The remaining adjustment of $1.5 billion is to come from smaller deficits in services and primary income, with the net secondary income showing some deterioration due to a fall in workers’ remittances.
The likelihood of IMF projections being realized needs to be examined. The projections have been made without allowing for the likely negative impact of the floods. Therefore, the analysis has to be undertaken in two steps. First, without building in the impact of the floods and second modifying the projections in light of the floods.
The anticipated increase of 13 percent in exports in 2022-23 borders on optimism in the presence of a deepening global recession. Already in July 2022, exports have stopped growing. The IMF projection of the big containment in the size of the trade deficit is based on depreciation in the value of the rupee with respect to the US$ of over 22 percent in 2022-23.
Turning to the financial account of the balance of payments the good news is that the IMF anticipates an increase of 22 percent in the net inflows into this account, equivalent to a rise of $2.3 billion. The big jump is anticipated in portfolio investment of almost $2.8 billion primarily in the form of flotation of Euro/Sukuk bonds.
Overall, disbursements by multilaterals and bilateral combined are expected to increase substantially by $5 billion in the presence of the IMF programme. However, the net inflow is expected to be higher by only $1 billion due to a big increase in amortization payments of over $4 billion.
The bottom line is a dramatic transformation in the net balance of payments position from negative $7.5 billion in 2021-22 to a positive $6.4 billion in 2022-23. This will contribute to a big jump in the foreign exchange reserves from $9.8 billion at the end of 2021-22 to $16.2 billion by end-June 2023, equivalent to an import cover of 2.3 months.

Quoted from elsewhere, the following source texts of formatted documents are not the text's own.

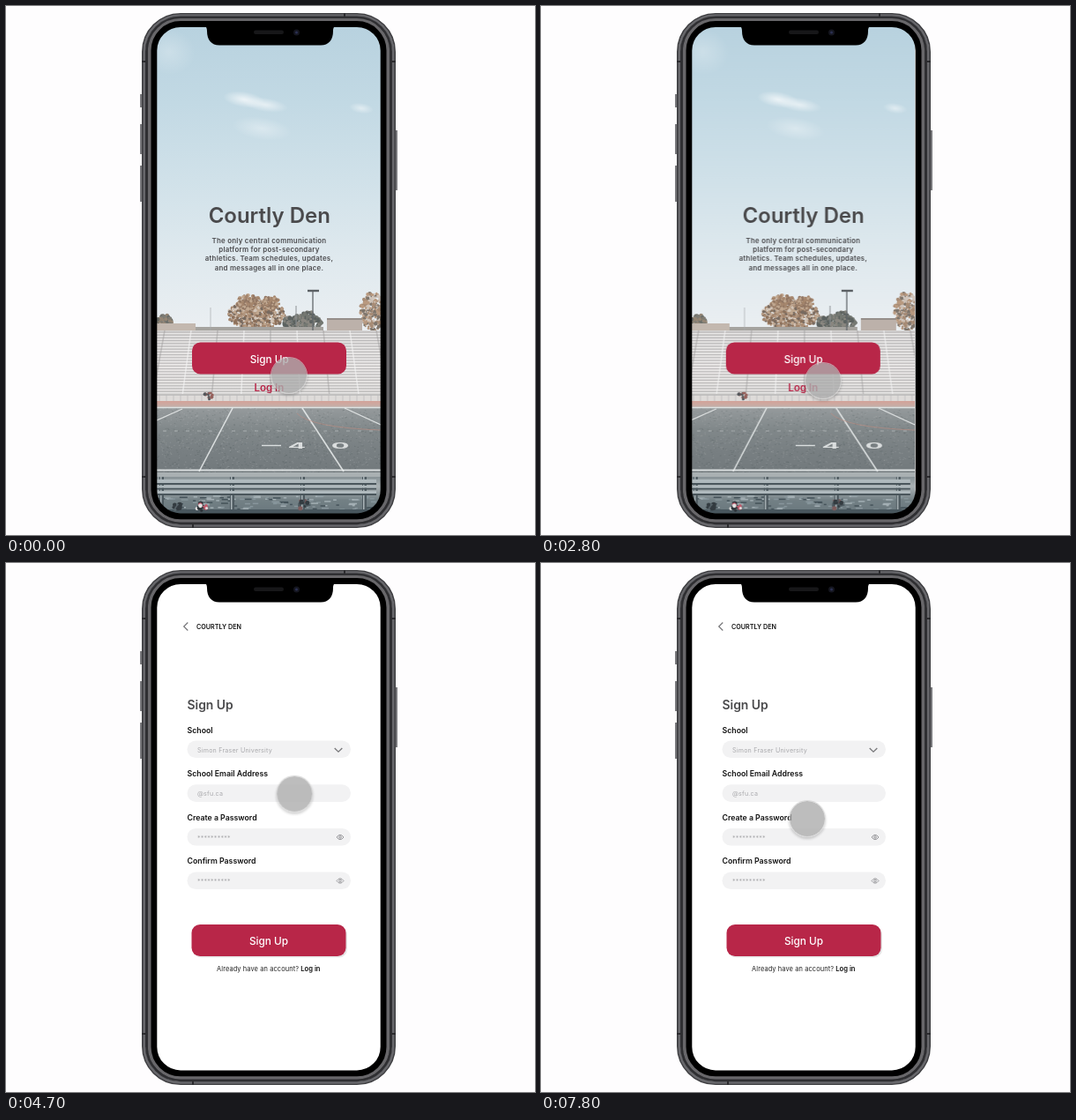
An HTML page with a canvas that plays this animation: 600x600 px, repeating every 8 s.

```html
<!DOCTYPE html>
<html lang="en">
<head>
<meta charset="utf-8">
<title>Sign up flow</title>
<style>
  html, body { margin: 0; width: 100%; height: 100%; overflow: hidden; background: #fefdfe; }
  svg, canvas { position: absolute; left: 0; top: 0; display: block; }
  text { font-family: Inter, sans-serif; white-space: pre; }
  #stage { position: absolute; left: 0; top: 0; width: 600px; height: 600px; overflow: hidden; }
  #screen { position: absolute; left: 171px; top: 23px; width: 254px; height: 553px;
    border-radius: 27px; overflow: hidden; background: #fff; }
  .page { position: absolute; inset: 0; }
  #landing { animation: push-out 8s infinite; }
  #signup { animation: push-in 8s infinite; }
  #menu { animation: menu 8s infinite; }
  #cursor { position: absolute; left: -21px; top: -21px; width: 40px; height: 40px;
    border: 1px solid rgba(205,205,205,.7); border-radius: 50%; background: rgba(173,173,173,.8);
    background-clip: padding-box; box-shadow: 0 2px 3px rgba(0,0,0,.18); animation: cursor 8s infinite; }

  .mid { text-anchor: middle; }
  .b { font-weight: 600; }
  .label { font-size: 8.75px; font-weight: 600; fill: #111; }
  .hint { font-size: 7.1px; letter-spacing: .22px; fill: #a9a9ac; }
  .item { font-size: 7.1px; letter-spacing: .2px; fill: #666; }
  .btn { font-size: 11.8px; font-weight: 500; fill: #fff; text-anchor: middle; }

  @keyframes push-out {
    0%, 34.7% { transform: none; animation-timing-function: ease-in-out; }
    41%, 100% { transform: translateX(-254px); }
  }
  @keyframes push-in {
    0%, 34.7% { transform: translateX(254px); animation-timing-function: ease-in-out; }
    41%, 100% { transform: none; }
  }
  @keyframes menu {
    0%, 62.75% { opacity: 0; }
    65.5%, 90% { opacity: 1; }
    92.5%, 100% { opacity: 0; }
  }
  @keyframes cursor {
    0% { transform: translate(321px, 419px); animation-timing-function: ease-in-out; }
    18%, 50.6% { transform: translate(320px, 425px); animation-timing-function: ease-in; }
    55.5% { transform: translate(325px, 335px); animation-timing-function: ease-out; }
    61.25% { transform: translate(328px, 238px); animation-timing-function: ease-in-out; }
    64% { transform: translate(326px, 233px); animation-timing-function: ease-in-out; }
    67.5%, 74% { transform: translate(323px, 245px); animation-timing-function: ease-in; }
    78% { transform: translate(327px, 300px); animation-timing-function: linear; }
    80.5% { transform: translate(311px, 385px); animation-timing-function: ease-out; }
    82% { transform: translate(298px, 409px); animation-timing-function: ease-in; }
    83.3% { transform: translate(291px, 388px); animation-timing-function: linear; }
    85% { transform: translate(298px, 320px); animation-timing-function: ease-out; }
    88.5%, 90.5% { transform: translate(300px, 242px); animation-timing-function: ease-in-out; }
    97%, 100% { transform: translate(302px, 290px); }
  }
</style>
</head>
<body>
<div id="stage">
  <div id="screen">
    <div class="page" id="landing">
      <canvas id="photo" width="254" height="553"></canvas>
      <svg width="254" height="553" viewBox="171 23 254 553">
        <text class="mid b" x="298.8" y="246" font-size="24" fill="#4a4a4c">Courtly Den</text>
        <g class="mid b" font-size="7.9" letter-spacing=".24" fill="#4c4c4f">
          <text x="298.5" y="268.8">The only central communication</text>
          <text x="298.5" y="279">platform for post-secondary</text>
          <text x="298.5" y="289.2">athletics. Team schedules, updates,</text>
          <text x="298.5" y="299.5">and messages all in one place.</text>
        </g>
        <rect x="211" y="381.5" width="175" height="36" rx="9.5" fill="#b82648"/>
        <text class="btn" x="298.8" y="404.6">Sign Up</text>
        <text class="mid b" x="298.3" y="436.8" font-size="11.5" fill="#b82648">Log In</text>
      </svg>
    </div>
    <div class="page" id="signup">
      <svg width="254" height="553" viewBox="171 23 254 553">
        <defs>
          <linearGradient id="edge">
            <stop offset="0" stop-color="#cf2a55"/><stop offset=".8" stop-color="#b82648"/>
            <stop offset="1" stop-color="#4b4f5c"/>
          </linearGradient>
          <g id="eye" fill="none" stroke="#858588" stroke-width=".8">
            <path d="M-4 0Q0-5.4 4 0Q0 5.4-4 0z"/><circle r="1.3"/>
          </g>
        </defs>
        <path d="M171 23h254v553h-254z" fill="#fff"/>
        <path d="M206.3 67.5l-4.6 4.5 4.6 4.5" fill="none" stroke="#77777a" stroke-width="1.2"/>
        <text class="b" x="216" y="74.7" font-size="7.2" fill="#111">COURTLY DEN</text>
        <text class="b" x="205.5" y="165.8" font-size="13.9" fill="#4a4a4c">Sign Up</text>
        <g id="fields" fill="#f2f2f3"></g>
        <g class="label">
          <text x="205.5" y="192.8">School</text>
          <text x="205.5" y="242.3">School Email Address</text>
          <text x="205.5" y="291.9">Create a Password</text>
          <text x="205.5" y="340.9">Confirm Password</text>
        </g>
        <g class="hint">
          <text x="217" y="215">Simon Fraser University</text>
          <text x="217" y="264.3">@sfu.ca</text>
          <text x="217" y="314.5">**********</text>
          <text x="217" y="364">**********</text>
        </g>
        <path d="M372.7 210l4.3 4.2 4.3-4.2" fill="none" stroke="#77777a" stroke-width="1.3"/>
        <use href="#eye" x="379" y="311"/><use href="#eye" x="379" y="360.5"/>
        <rect x="212" y="412" width="175" height="35.5" rx="9.5" fill="#000" opacity=".1"/>
        <rect x="210.5" y="410" width="175" height="36" rx="9.5" fill="#b82648"/>
        <text class="btn" x="298" y="433.3">Sign Up</text>
        <text x="239" y="462.5" font-size="7.4" letter-spacing=".12" fill="#222">Already have an account?</text>
        <text class="b" x="334.3" y="462.5" font-size="7.6" fill="#111">Log in</text>
        <g id="menu">
          <rect x="205" y="202.5" width="187" height="69" rx="9.5" fill="#000" opacity=".05"/>
          <rect x="205.5" y="202" width="185" height="65.5" rx="9.5" fill="#fff" stroke="url(#edge)" stroke-width="1.3"/>
          <g class="item">
            <text x="216.5" y="214.7" fill="#a9a9ac">Select your institution</text>
            <text class="b" x="216.5" y="229.7" fill="#444">Simon Fraser University</text>
            <text x="216.5" y="244.7">University of British Columbia</text>
            <text x="216.5" y="259.7">Langara College</text>
          </g>
          <path d="M384 222.5v14.5" stroke="#dcdcde" stroke-width="1.5"/>
        </g>
      </svg>
    </div>
  </div>

  <svg width="600" height="600" viewBox="0 0 600 600" fill="none">
    <path d="M153 100v15M153 134v34M153 181v41M443 141v68" stroke="#6b6b6f" stroke-width="1.8"/>
    <g id="shell"></g>
    <path d="M154 63h5M437 63h5M154 534h5M437 534h5M384 8v4M212 588v4" stroke="#2b2b2e" stroke-width="2"/>
    <path d="M222 22.5H377c-5 0-6 2-6 6 0 10-5 16-14 16H242c-9 0-14-6-14-16 0-4-1-6-6-6z" fill="#000"/>
    <rect x="281" y="27.5" width="34" height="4.5" rx="2.2" fill="#171719"/>
    <circle cx="329.5" cy="30" r="3.5" fill="#15161f"/>
    <circle cx="329.5" cy="30" r="1.5" fill="#2b3052"/>
  </svg>
  <div id="cursor"></div>
</div>

<script>
  const addRect = (id, attrs) => {
    const r = document.createElementNS('http://www.w3.org/2000/svg', 'rect');
    for (const k in attrs) r.setAttribute(k, attrs[k]);
    document.getElementById(id).append(r);
  };
  for (const y of [201.5, 251.3, 300.9, 350.4])
    addRect('fields', { x: 205.5, y, width: 185.5, height: 19.6, rx: 9.8 });

  // Phone body: nested rings from the outer rim to the bezel, [inset, thickness, colour].
  const rings = [[0, 2, '#3d3d40'], [1.5, 3, '#67676b'], [4, 3.5, '#2f2f32'],
    [7, 4, '#68676a'], [10.5, 6.8, '#000']];
  for (const [inset, w, stroke] of rings) {
    const d = inset + w / 2;
    addRect('shell', { x: 154 + d, y: 8 + d * .9, width: 288 - 2 * d, height: 584 - 1.85 * d,
      rx: 44 - d, stroke, 'stroke-width': w });
  }

  // Stadium backdrop, drawn once in stage coordinates.
  const c = document.getElementById('photo').getContext('2d');
  c.translate(-171, -23);
  let seed = 7;
  const rnd = () => (seed = seed * 16807 % 2147483647) / 2147483647;
  const box = (x, y, w, h, f) => { c.fillStyle = f; c.fillRect(x, y, w, h); };
  const line = (x1, y1, x2, y2, s, w = 1) => {
    c.strokeStyle = s; c.lineWidth = w;
    c.beginPath(); c.moveTo(x1, y1); c.lineTo(x2, y2); c.stroke();
  };
  const fade = (y, h, stops) => {
    const g = c.createLinearGradient(0, y, 0, y + h);
    stops.forEach((s, i) => g.addColorStop(i / (stops.length - 1), s));
    box(171, y, 254, h, g);
  };
  // Scatter dabs of colour inside an ellipse.
  const dabs = (x, y, rx, ry, n, size, colors) => {
    for (let i = 0; i < n; i++) {
      const a = rnd() * 6.283, d = Math.sqrt(rnd());
      c.fillStyle = colors[i % colors.length];
      c.beginPath();
      c.arc(x + Math.cos(a) * d * rx, y + Math.sin(a) * d * ry, size * (.5 + rnd()), 0, 6.283);
      c.fill();
    }
  };
  // Soft elliptical haze.
  const haze = (x, y, rx, ry, alpha) => {
    c.save();
    c.translate(x, y); c.rotate(.15); c.scale(rx, ry);
    const g = c.createRadialGradient(0, 0, 0, 0, 0, 1);
    g.addColorStop(0, `rgba(255,255,255,${alpha})`);
    g.addColorStop(1, 'rgba(255,255,255,0)');
    c.fillStyle = g; c.fillRect(-1, -1, 2, 2);
    c.restore();
  };

  fade(23, 347, ['#b8d2df', '#c2d9e4', '#d0e1e9', '#dfe9ee', '#ebeff2']);
  haze(270, 106, 24, 9, .7);
  haze(294, 112, 26, 8, .6);
  haze(290, 139, 34, 13, .35);
  haze(403, 116, 14, 6, .5);
  haze(185, 52, 30, 26, .25);

  // Tree line, roofs and light mast
  const dark = ['#5c6260', '#747872', '#8a8780'];
  dabs(336, 359, 23, 8, 200, 1.8, dark);
  dabs(343, 354, 8, 8, 80, 1.6, dark);
  dabs(179, 358, 9, 8, 90, 1.6, ['#6b6e69', '#948574', '#7d7c75']);
  dabs(284, 350, 32, 18, 700, 1.4, ['#a5866d', '#8d715b', '#c0a78f', '#776a60', '#b29780', '#d3c5b8']);
  dabs(275, 336, 14, 8, 130, 1.4, ['#a5866d', '#c0a78f', '#927764']);
  dabs(300, 337, 10, 8, 90, 1.4, ['#a5866d', '#c0a78f', '#927764']);
  dabs(416, 346, 14, 22, 280, 1.5, ['#a78c76', '#7e756c', '#b99a80', '#d0c4ba']);
  box(171, 360, 44, 8, '#c3b8af');
  box(215, 364, 145, 4, '#a5a39f');
  box(364, 355, 40, 13, '#bcb1aa');
  box(364, 354, 40, 2, '#958e8a');
  line(348, 323, 348, 372, '#62676b', 1.3);
  line(342, 323, 355, 323, '#5b6064', 2.4);
  line(329, 340, 329, 362, '#8b9094', 1);
  line(232, 342, 232, 368, '#a9aeb1', .7);

  // Bleachers
  fade(368, 80, ['#d6d4d3', '#e0dddc', '#d6d4d2']);
  for (let y = 370; y < 447; y += 3.2) {
    line(171, y, 425, y, 'rgba(130,130,132,.38)', 1);
    line(171, y + 1.5, 425, y + 1.5, 'rgba(255,255,255,.45)', 1);
  }
  for (let i = 0; i < 9; i++) {
    const x = 180 + i * 30;
    line(x, 368, 299 + (x - 299) * 1.12, 447, i % 2 ? 'rgba(245,245,245,.6)' : 'rgba(150,147,147,.4)', 1.6);
  }
  box(171, 440, 254, 8, '#dedbd9');
  line(171, 441, 425, 441, '#a5a6a7', 1);
  for (let x = 174; x < 425; x += 8) line(x, 441, x, 448, '#bbb9b9', .7);
  dabs(230, 442, 5, 4, 12, 1.5, ['#55585c', '#96605b']);

  // Track and field
  fade(448, 8, ['#d3a299', '#ccaaa2', '#b9b0ad']);
  fade(455, 75, ['#969b9d', '#81888a', '#787f82', '#72797c']);
  for (let i = 0; i < 1300; i++)
    box(171 + rnd() * 254, 456 + rnd() * 73, 1.5, 1, rnd() < .5 ? 'rgba(40,50,54,.14)' : 'rgba(230,235,235,.14)');
  const chalk = 'rgba(236,239,239,.85)';
  line(171, 455.5, 425, 455.5, chalk, 1.4);
  line(257, 456, 219, 528, chalk, 1.6);
  line(336, 456, 383, 528, chalk, 1.6);
  line(200, 457, 171, 470, chalk, 1.2);
  line(384, 456, 425, 475, chalk, 1.2);
  line(171, 526.5, 425, 526.5, chalk, 2);
  c.strokeStyle = 'rgba(192,140,128,.6)'; c.lineWidth = 1;
  c.beginPath(); c.moveTo(330, 462); c.quadraticCurveTo(345, 478, 425, 481); c.stroke();
  for (let x = 178; x < 425; x += 13) line(x, 482, x + 4, 482, 'rgba(230,235,235,.5)', .8);
  line(290, 498.5, 312, 498.5, chalk, 1.4);
  // Painted yard number, flattened by perspective
  c.save();
  c.translate(316, 502); c.scale(3.4, 1);
  c.font = '700 9px Inter, sans-serif';
  c.fillStyle = chalk;
  c.fillText('4', 1, 0); c.fillText('0', 15.5, 0);
  c.restore();

  // Front railing
  fade(529, 47, ['#7f898d', '#87929650', '#78858a', '#66747a']);
  box(171, 529, 254, 47, 'rgba(110,122,127,.45)');
  box(171, 529, 254, 5, '#a9b0b2');
  for (let i = 0; i < 150; i++)
    box(171 + rnd() * 254, 555 + rnd() * 20, 2 + rnd() * 7, 1.5, ['#a3afb4', '#45535a', '#87959b'][i % 3]);
  for (const x of [174, 254, 334, 404]) {
    box(x, 534, 5, 38, '#4e5a60');
    box(x + 1, 534, 1.5, 38, '#abb5b9');
  }
  [[537, 4], [544, 2.5], [550, 3]].forEach(([y, h]) => {
    box(171, y + h, 249, 2, '#4a565c');
    box(171, y, 249, h, '#afb9bd');
  });
  box(171, 571, 254, 5, '#48565d');
  dabs(222, 568, 6, 5, 14, 2, ['#2d3338', '#c25a6c', '#e4e2e2']);
  dabs(193, 568, 5, 4, 9, 2, ['#333b40', '#59656b']);
  dabs(337, 565, 6, 6, 12, 2, ['#333b40', '#7e5c5c', '#4a555b']);
</script>
</body>
</html>
```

The success in floating almost $3 billion of Euro/Sukuk bonds will hinge, of course, on the discount on these bonds coming down sharply. This in turn will depend on improvement in Pakistan’s credit rating, which was brought down from ‘stable’ to ‘negative’ by the three major credit agencies.
The big increase in disbursements from multilateral agencies requires a corresponding increase in the absorption capacity. This relates to the availability of counterpart funds for projects and expansion in project implementation capacity. Also, programme aid will increase only if the reforms required are implemented properly and on time.
The projected balance of payments for 2022-23 by the IMF implies a healthy increase in foreign exchange reserves by $6.4 billion to $16.2 billion. This will certainly contribute to restoration of market confidence and international perceptions of Pakistan.
There is need to build into the IMF balance of payments the likely impact of the devastating floods. Presumably, there will be a process of renegotiation with the IMF to reflect in the projections of the deterioration in the economic situation.
The first negative impact will be on exports, especially of textiles. The over 30 percent fall in cotton output will necessitate much larger imports. Food imports, especially of wheat, will also need to be raised on a priority basis. However, the GDP growth rate is likely to be only marginally positive. This will imply lower demand for imports.
The international inflows linked to the state of the economy will be smaller. This includes both foreign direct and portfolio investment. Hopefully, there will be larger inflows of emergency assistance.
Overall, the balance of payments projections will need to be changed substantially. If reserves do not rise or even fall than emergency assistance may also have to be sought from the IMF. The finance minister is required to start the process — the process of renegotiation with the IMF — without any further loss of time.
Copyright Business Recorder, 2022